> _Provided records_
········

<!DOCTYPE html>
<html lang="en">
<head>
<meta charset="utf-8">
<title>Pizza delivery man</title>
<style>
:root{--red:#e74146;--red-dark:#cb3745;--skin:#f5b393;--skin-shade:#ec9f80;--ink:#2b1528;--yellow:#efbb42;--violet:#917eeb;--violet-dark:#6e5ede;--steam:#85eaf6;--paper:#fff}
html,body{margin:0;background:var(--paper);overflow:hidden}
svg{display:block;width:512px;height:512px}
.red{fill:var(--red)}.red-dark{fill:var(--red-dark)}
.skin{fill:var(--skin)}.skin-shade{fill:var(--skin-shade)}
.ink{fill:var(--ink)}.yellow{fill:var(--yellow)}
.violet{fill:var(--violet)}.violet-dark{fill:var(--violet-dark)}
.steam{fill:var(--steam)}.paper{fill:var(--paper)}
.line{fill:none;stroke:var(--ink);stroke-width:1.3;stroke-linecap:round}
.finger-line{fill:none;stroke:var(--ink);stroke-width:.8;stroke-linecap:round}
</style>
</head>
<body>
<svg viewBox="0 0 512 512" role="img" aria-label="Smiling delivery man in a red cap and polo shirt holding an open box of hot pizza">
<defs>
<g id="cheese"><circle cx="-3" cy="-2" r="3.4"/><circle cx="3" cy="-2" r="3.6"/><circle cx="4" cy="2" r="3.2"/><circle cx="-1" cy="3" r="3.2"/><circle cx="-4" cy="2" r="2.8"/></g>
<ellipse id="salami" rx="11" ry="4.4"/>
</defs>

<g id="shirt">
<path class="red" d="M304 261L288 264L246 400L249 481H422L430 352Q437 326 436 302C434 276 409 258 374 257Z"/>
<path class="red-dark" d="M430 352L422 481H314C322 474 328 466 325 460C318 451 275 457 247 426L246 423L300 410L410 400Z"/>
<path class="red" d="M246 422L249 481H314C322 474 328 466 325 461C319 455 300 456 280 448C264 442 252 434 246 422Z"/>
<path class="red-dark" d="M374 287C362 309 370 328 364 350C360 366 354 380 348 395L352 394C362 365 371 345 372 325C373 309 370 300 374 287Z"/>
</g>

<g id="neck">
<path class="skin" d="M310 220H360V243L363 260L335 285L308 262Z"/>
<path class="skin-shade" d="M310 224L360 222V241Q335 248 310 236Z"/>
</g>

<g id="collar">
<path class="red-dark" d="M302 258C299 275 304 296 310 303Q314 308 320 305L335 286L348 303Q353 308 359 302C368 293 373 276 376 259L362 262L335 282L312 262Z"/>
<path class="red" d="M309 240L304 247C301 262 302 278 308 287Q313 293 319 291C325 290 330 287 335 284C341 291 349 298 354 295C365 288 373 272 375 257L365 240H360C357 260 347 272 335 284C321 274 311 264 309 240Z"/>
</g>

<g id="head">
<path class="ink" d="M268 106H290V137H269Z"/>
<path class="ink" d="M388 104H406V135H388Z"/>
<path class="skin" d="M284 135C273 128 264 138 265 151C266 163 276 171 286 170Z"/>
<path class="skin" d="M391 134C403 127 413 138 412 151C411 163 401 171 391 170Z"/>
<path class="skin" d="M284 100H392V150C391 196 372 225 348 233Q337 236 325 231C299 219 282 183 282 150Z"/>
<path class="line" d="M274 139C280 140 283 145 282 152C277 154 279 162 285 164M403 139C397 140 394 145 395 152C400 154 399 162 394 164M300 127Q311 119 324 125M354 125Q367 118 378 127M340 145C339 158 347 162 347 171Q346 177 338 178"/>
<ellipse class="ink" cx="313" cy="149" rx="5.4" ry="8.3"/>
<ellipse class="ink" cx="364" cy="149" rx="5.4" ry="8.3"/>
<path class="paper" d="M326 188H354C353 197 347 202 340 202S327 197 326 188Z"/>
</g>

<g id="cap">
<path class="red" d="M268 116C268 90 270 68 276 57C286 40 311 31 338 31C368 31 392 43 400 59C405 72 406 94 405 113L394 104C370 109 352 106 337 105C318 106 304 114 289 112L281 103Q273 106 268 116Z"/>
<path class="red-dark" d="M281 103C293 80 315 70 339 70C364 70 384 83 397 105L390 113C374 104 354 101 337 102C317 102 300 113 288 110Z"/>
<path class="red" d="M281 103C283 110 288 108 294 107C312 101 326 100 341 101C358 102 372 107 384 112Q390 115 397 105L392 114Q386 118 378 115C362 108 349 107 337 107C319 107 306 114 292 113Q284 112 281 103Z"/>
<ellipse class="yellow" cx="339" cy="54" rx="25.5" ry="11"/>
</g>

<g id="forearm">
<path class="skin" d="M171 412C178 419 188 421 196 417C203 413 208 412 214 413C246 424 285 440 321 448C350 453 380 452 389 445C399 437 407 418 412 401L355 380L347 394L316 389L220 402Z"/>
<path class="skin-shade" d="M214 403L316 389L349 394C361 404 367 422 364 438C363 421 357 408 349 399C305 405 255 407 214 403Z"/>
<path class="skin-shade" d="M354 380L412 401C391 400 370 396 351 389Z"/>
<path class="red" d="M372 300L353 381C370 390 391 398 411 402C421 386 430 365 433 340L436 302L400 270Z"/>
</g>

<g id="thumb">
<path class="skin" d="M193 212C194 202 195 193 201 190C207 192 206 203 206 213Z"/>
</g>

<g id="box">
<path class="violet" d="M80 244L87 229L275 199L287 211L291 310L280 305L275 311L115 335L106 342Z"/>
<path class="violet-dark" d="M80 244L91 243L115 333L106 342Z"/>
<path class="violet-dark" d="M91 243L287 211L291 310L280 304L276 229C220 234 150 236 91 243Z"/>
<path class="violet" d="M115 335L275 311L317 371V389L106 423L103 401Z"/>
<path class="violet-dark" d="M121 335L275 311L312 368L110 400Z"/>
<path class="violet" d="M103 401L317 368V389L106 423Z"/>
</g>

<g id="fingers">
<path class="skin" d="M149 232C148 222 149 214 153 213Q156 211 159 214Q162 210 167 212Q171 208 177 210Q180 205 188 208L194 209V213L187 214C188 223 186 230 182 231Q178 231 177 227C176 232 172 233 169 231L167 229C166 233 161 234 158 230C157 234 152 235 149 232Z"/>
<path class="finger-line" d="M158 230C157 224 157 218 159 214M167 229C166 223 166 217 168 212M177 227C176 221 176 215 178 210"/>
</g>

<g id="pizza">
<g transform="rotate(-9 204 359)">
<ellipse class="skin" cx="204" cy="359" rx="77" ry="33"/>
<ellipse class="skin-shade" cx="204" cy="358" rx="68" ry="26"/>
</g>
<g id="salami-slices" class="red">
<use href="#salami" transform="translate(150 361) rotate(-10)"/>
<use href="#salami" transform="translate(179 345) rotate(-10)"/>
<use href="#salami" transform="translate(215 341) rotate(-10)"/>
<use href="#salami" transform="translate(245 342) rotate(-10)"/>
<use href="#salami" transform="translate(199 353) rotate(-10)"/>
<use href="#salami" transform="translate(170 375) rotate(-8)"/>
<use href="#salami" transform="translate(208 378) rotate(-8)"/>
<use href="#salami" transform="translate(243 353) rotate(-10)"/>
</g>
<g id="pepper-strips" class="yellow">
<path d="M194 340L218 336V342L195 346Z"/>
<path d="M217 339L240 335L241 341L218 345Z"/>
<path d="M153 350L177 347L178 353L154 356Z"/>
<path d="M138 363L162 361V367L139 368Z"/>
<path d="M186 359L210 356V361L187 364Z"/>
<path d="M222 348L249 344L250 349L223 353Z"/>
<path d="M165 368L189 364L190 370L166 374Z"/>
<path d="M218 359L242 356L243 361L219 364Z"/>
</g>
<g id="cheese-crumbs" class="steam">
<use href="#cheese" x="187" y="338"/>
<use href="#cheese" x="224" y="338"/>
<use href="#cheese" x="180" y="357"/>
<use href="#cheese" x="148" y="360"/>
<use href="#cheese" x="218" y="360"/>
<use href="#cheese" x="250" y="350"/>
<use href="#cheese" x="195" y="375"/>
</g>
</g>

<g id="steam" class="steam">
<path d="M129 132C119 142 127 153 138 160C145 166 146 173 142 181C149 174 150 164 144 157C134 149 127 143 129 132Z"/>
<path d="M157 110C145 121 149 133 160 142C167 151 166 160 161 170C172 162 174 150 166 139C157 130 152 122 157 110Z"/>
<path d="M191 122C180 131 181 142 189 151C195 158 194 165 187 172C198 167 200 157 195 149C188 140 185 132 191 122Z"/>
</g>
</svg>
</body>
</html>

········

Select every line of the material above holding the word "shade" and copy it.

:root{--red:#e74146;--red-dark:#cb3745;--skin:#f5b393;--skin-shade:#ec9f80;--ink:#2b1528;--yellow:#efbb42;--violet:#917eeb;--violet-dark:#6e5ede;--steam:#85eaf6;--paper:#fff}
.skin{fill:var(--skin)}.skin-shade{fill:var(--skin-shade)}
<path class="skin-shade" d="M310 224L360 222V241Q335 248 310 236Z"/>
<path class="skin-shade" d="M214 403L316 389L349 394C361 404 367 422 364 438C363 421 357 408 349 399C305 405 255 407 214 403Z"/>
<path class="skin-shade" d="M354 380L412 401C391 400 370 396 351 389Z"/>
<ellipse class="skin-shade" cx="204" cy="358" rx="68" ry="26"/>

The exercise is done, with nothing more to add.